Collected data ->

/---

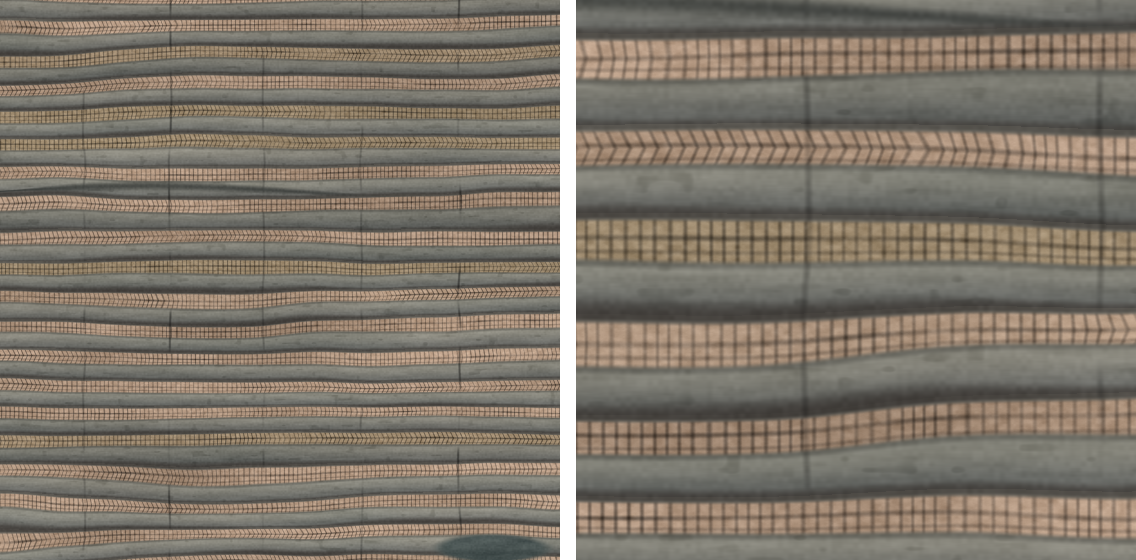
Left, the full canvas; right, a detail of the centre.
Give the GLSL for this texture, as a WebGL 1 fragment shader.

```glsl
precision highp float;
// Woven mat: about 19 wavy horizontal rows, each a tan stitched band under a
// dark crease and above a smooth grey roll. Rows come from fract() of a warped
// height; value noise adds streaks, row tints, worn stitches and folds.

uniform vec2 u_resolution;

float hash(vec2 p) {
  vec3 q = fract(vec3(p.xyx) * 0.1031);
  q += dot(q, q.yzx + 33.33);
  return fract((q.x + q.y) * q.z);
}

float noise(vec2 p) {
  vec2 i = floor(p), f = fract(p);
  f = f * f * (3.0 - 2.0 * f);
  return mix(mix(hash(i), hash(i + vec2(1.0, 0.0)), f.x),
             mix(hash(i + vec2(0.0, 1.0)), hash(i + vec2(1.0, 1.0)), f.x), f.y);
}

float fbm(vec2 p) {
  float sum = 0.0, amp = 0.5;
  for (int i = 0; i < 4; i++) {
    sum += amp * noise(p);
    p = p * 2.03 + 17.7;
    amp *= 0.5;
  }
  return sum;
}

// Soft line: 1 at d = 0, falling to 0, never thinner than a pixel
float line(float d, float width, float px) {
  return 1.0 - smoothstep(0.0, max(width, 1.2 * px), abs(d));
}

// Grey roll, lit above and shaded toward its lower edge
vec3 rollColor(vec2 uv, float f, float row) {
  vec3 c = mix(vec3(0.53, 0.525, 0.485), vec3(0.40, 0.405, 0.39), smoothstep(0.55, 0.97, f));
  c *= 0.92 + 0.12 * hash(vec2(row, 4.0));
  c += 0.09 * (fbm(vec2(uv.x * 24.0, uv.y * 190.0)) - 0.47);
  c += 0.05 * (noise(vec2(uv.x * 5.0, row * 3.7)) - 0.5) * vec3(1.0, 0.8, 0.7);
  float wrinkle = noise(uv * vec2(75.0, 150.0) + row);
  return c - 0.05 * smoothstep(0.75, 0.95, wrinkle);
}

// Tan band: cross ticks that lean into chevrons in places, and a middle thread
vec3 bandColor(vec2 uv, float f, float row, float px) {
  float along = noise(vec2(uv.x * 6.0, row * 5.3));
  float worn = noise(vec2(uv.x * 22.0, row * 9.1));
  vec3 c = mix(vec3(0.64, 0.54, 0.455), vec3(0.76, 0.65, 0.56), along);
  c = mix(c, vec3(0.58, 0.52, 0.40), 0.65 * smoothstep(0.6, 0.95, hash(vec2(row, 8.0))));
  float lean = 3.0 * smoothstep(0.45, 0.75, noise(vec2(uv.x * 4.0 + 9.0, row * 2.9)));
  float s = uv.x * 124.0 + lean * abs(f - 0.27) + 0.7 * noise(vec2(uv.x * 40.0, row));
  float tick = line(fract(s) - 0.5, 0.27, 124.0 * px);
  float thread = line(f - 0.26 - 0.06 * (along - 0.5), 0.05, 18.65 * px);
  float lower = line(f - 0.40, 0.04, 18.65 * px);
  c *= 1.0 - tick * (0.17 + 0.22 * worn);
  c *= 1.0 - 0.30 * thread * (0.4 + worn) - 0.17 * lower;
  return c + 0.16 * (fbm(uv * vec2(170.0, 260.0)) - 0.47);
}

void main() {
  vec2 uv = gl_FragCoord.xy / u_resolution;
  float px = 1.0 / min(u_resolution.x, u_resolution.y);

  // Warped rows, counted downward
  float wave = noise(vec2(uv.x * 2.6, uv.y * 9.0)) - 0.5;
  wave += 0.25 * (noise(vec2(uv.x * 9.0, uv.y * 12.0)) - 0.5);
  float v = (1.0 - uv.y) * 18.65 - 0.58 + 0.48 * wave + 0.12 * (uv.x - 0.5);
  float row = floor(v), f = fract(v);
  float d = f > 0.6 ? f - 1.0 : f;

  // Roll and stitched band
  float edge = 0.43 + 0.10 * (noise(vec2(uv.x * 5.0, row * 7.7)) - 0.5);
  float band = smoothstep(0.04, 0.10, f) * (1.0 - smoothstep(edge, edge + 0.07, f));
  vec3 col = mix(rollColor(uv, f, row), bandColor(uv, f, row, px), band);

  // Dark crease above the band, thin shade below it
  float depth = noise(vec2(uv.x * 4.0, floor(v + 0.5) * 6.1));
  float crease = smoothstep(-0.08 - 0.15 * depth * depth, 0.0, d)
               * (1.0 - smoothstep(0.03, 0.11, d));
  col = mix(col, vec3(0.25, 0.235, 0.22), crease * (0.60 + 0.35 * depth));
  col *= 1.0 - 0.20 * line(f - edge - 0.06, 0.07, 18.65 * px);

  // Faint, broken vertical seams
  for (int i = 0; i < 5; i++) {
    float k = float(i);
    float x = 0.143 + 0.168 * k + 0.03 * (hash(vec2(k, 3.0)) - 0.5);
    x += 0.005 * (noise(vec2(uv.y * 17.0, k * 5.0)) - 0.5);
    float broken = smoothstep(0.2, 0.75, noise(vec2(uv.y * 28.0, k * 11.0)));
    float strength = mod(k, 3.0) == 1.0 ? 0.42 : 0.20;
    col *= 1.0 - strength * broken * line(uv.x - x, 0.0035, px);
  }

  // Long tapering fold across the left half
  float foldY = 0.658 + 0.010 * sin(uv.x * 6.0);
  float taper = 0.010 * smoothstep(0.0, 0.2, uv.x) * (1.0 - smoothstep(0.3, 0.75, uv.x));
  float fold = line(uv.y - foldY, 0.002 + taper, px) * (1.0 - smoothstep(0.5, 0.8, uv.x));
  col = mix(col, vec3(0.22, 0.23, 0.22), 0.8 * fold);

  // Curled dark flap at the lower right
  vec2 q = (uv - vec2(0.88, 0.018 + 0.01 * wave)) / vec2(0.11, 0.027);
  float flap = 1.0 - smoothstep(0.75, 1.05, length(q));
  vec3 flapColor = mix(vec3(0.19, 0.23, 0.23), vec3(0.36, 0.40, 0.39), fbm(uv * vec2(18.0, 90.0)));
  col = mix(col, flapColor, flap);

  // Broad unevenness and fine grain
  col *= 0.96 + 0.10 * noise(uv * vec2(4.0, 7.0) + 5.0);
  col += 0.035 * (noise(uv * 310.0) - 0.5);
  gl_FragColor = vec4(clamp(col, 0.0, 1.0), 1.0);
}
```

\---

DIRECTIONS FOR THIS TASK -> Of the entries above, tally the lines with "stitched" in them. Only the total should be given.

WRITTEN SOLUTION -> 2